One of the potential causes of Dalkon Shield-related medical problems was thought to be its braided, multi-filament removal cord, the hypothesis being that the braided cord provided a breeding ground for bacteria and served as a conduit which allowed those bacteria to travel from the vagina to the cervix (and thence into the uterus and fallopian tubes). Tampax Pearl tampons also have braided removal cords (designed to help prevent soilage — material bypassing the tampon even though it is not yet “full,” a problem experienced by 25% of tampon users), but its similarities to the Dalkon Shield end there. Even if the “conduit” hypothesis were true, it would not be an issue with Tampax Pearl tampons, because the Pearl’s braided cord does not bridge two different microbiological environments (i.e., the vagina and the cervix) as the Dalkon Shield’s did. The removal cord for the Pearl tampon rests completely in the lower third of the vagina and thus provides no conduit for bacteria to travel from the vagina to the cervix (and beyond).

The warning message quoted at the head of this page, which purportedly describes the experience of a Pearl user who suffered continual yeast infections and then found that fibers from Pearl tampons had been accumulating inside her for five months and caused her cervix to bleed, is similarly unlikely. Yeast infections are normally caused by a fungus, a particular problem when the normal biological balance of the vagina is disturbed (e.g., through changes in hormone levels during pregnancy, use of birth control pills, and the normal fluctuation in pH level of the vagina during menstruation). Nothing about the Tampax Pearl tampon suggests that it would be the cause of a increased incidence of yeast infections, as it’s made from the same materials as just about every other tampon. The same reasoning applies to claims of fiber residue and vaginal bleeding or vaginal ulcers: these are problems which are occasionally experienced by users of all brands of tampons and long antedate the development of the Tampax Pearl. (Fiber residue, which occurs with all brands of tampons, isn’t really a health concern, as the stray fibers are eventually sloughed off by the vagina along with other menstrual material.) This issue sounds all too much like a rehash of the apocryphal claims about tampon manufacturers using asbestos in their products to promote bleeding and thereby increase sales.

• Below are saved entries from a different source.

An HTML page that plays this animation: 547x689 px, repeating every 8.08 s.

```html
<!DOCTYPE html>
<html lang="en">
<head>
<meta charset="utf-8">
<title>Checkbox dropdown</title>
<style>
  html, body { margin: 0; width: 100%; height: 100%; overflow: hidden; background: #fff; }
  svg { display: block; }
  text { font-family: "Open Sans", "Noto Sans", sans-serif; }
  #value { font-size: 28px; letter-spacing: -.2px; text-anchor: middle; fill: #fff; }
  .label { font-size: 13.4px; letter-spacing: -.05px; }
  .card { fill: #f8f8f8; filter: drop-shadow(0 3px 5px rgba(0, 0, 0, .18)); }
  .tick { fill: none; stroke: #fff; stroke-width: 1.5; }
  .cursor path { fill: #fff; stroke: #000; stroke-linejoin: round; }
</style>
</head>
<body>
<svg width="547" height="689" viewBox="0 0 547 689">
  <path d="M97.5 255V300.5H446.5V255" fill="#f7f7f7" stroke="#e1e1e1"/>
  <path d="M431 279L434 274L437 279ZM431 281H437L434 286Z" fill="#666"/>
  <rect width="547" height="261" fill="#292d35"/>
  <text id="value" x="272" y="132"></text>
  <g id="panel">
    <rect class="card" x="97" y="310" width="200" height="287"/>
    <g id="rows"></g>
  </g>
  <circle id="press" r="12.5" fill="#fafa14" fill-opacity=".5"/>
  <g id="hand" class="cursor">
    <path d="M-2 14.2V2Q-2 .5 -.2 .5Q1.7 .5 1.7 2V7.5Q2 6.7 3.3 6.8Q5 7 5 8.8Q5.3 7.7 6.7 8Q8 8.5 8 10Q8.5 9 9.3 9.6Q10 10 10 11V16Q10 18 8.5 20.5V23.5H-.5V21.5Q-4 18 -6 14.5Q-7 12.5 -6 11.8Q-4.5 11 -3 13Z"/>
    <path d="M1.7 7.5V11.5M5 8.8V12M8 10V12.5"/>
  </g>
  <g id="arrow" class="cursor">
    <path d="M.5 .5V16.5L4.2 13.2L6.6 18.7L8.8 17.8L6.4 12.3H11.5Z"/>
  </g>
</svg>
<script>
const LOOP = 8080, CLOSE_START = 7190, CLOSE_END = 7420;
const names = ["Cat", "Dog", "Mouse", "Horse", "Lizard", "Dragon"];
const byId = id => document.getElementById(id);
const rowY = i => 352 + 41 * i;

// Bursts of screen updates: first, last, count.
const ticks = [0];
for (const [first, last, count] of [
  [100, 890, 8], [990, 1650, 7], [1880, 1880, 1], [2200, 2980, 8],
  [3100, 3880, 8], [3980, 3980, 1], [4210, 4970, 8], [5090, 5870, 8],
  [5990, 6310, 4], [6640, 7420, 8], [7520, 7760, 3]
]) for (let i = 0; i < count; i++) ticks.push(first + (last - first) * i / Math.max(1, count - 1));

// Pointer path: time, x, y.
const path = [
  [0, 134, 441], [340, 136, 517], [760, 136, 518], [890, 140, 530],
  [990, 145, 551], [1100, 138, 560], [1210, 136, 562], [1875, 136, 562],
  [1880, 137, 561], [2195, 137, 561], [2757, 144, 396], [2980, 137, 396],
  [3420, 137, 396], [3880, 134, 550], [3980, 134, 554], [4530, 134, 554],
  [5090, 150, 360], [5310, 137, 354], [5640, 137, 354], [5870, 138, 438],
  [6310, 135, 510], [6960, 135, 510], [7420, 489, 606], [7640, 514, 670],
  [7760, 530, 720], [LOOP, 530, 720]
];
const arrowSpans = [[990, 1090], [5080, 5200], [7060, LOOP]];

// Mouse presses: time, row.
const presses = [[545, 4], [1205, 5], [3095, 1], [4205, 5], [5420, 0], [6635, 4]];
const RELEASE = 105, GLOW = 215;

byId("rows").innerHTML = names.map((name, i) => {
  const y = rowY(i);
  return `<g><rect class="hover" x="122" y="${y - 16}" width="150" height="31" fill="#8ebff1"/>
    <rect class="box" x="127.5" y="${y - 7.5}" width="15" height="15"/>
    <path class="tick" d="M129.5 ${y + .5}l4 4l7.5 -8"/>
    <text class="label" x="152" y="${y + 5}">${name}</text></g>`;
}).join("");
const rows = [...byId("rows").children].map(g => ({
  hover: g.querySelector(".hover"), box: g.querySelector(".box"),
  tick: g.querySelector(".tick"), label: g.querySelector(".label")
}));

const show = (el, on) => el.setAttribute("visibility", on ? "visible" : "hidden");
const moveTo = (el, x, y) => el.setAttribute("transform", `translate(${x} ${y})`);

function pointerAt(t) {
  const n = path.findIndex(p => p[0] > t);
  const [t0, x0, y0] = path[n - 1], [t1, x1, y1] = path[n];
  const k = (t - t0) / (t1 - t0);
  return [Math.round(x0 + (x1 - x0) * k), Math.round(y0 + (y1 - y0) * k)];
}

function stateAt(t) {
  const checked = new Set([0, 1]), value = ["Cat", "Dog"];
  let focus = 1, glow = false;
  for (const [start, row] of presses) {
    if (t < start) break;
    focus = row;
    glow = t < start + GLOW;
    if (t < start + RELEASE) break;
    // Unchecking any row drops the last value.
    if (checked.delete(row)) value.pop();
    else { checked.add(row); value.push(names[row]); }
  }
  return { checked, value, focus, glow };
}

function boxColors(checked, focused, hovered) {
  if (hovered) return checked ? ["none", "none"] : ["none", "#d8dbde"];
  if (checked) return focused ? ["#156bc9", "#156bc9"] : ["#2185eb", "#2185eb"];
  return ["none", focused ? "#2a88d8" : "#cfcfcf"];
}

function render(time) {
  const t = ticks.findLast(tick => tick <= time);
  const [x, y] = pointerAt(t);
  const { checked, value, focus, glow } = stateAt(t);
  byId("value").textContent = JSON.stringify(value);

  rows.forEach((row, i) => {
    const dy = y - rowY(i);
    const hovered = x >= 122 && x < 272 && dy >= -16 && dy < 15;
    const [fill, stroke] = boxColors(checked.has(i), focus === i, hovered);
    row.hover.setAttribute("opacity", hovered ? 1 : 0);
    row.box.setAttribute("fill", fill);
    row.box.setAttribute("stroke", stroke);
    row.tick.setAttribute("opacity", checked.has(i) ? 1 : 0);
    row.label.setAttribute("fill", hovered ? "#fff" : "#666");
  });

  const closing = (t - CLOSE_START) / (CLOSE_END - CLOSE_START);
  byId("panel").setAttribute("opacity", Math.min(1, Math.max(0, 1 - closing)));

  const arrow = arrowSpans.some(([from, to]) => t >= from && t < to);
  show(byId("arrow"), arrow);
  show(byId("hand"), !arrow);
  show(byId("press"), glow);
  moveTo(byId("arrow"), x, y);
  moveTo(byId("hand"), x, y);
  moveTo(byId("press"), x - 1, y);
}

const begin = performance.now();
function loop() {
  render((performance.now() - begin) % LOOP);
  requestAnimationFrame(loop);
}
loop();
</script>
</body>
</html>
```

All that could really be verified about this latter e-mail is that the Amy Strand who started the message is indeed a real person. A Procter & Gamble spokesperson informed us that they did contact her employer (Ford) in their efforts to track down the origin of the rumor, and Amy Strand stated that she had been let go by her employer for violating company policy by using the company system for personal e-mail. (Whether her dismissal was truly the result of Procter & Gamble’s threatening her employer with a lawsuit is not something we’ve been able to independently verify.) When asked if she could provide some additional information to help verify the claims made in the warning she sent out, Ms. Strand volunteered only that the e-mail was “based on a conversation that she [my co-worker] and I had,” and that the co-worker “didn’t want to contact the media as she didn’t want a class action lawsuit.” (Contacting the media to draw attention to an issue and filing a class-action lawsuit are two completely different things, however: either one can be undertaken without pursuing the other.) For people supposedly engaged in an effort intended to help women everywhere, the principals in this case were not particularly forthcoming.

Last updated:   7 March 2014


    Gordon, Meryl.   “The Class-Action Quandry: Cash Payment, No Apology.”

    The New York Times.   20 February 1999.

    Meadows, Michelle.   “TSS Now Rare, But Women Still Should Take Care.”

    FDA Consumer.   March 2000.

    Sobol, Richard B.   Bending the Law: The Story of the Dalkon Shield Bankruptcy.

    Chicago: University of Chicago Press, 1993.   ISBN 0-226-76753-1.

    Willis, Judith Levine.   “An Itch Like No Other.”

    FDA Consumer.   April 1996.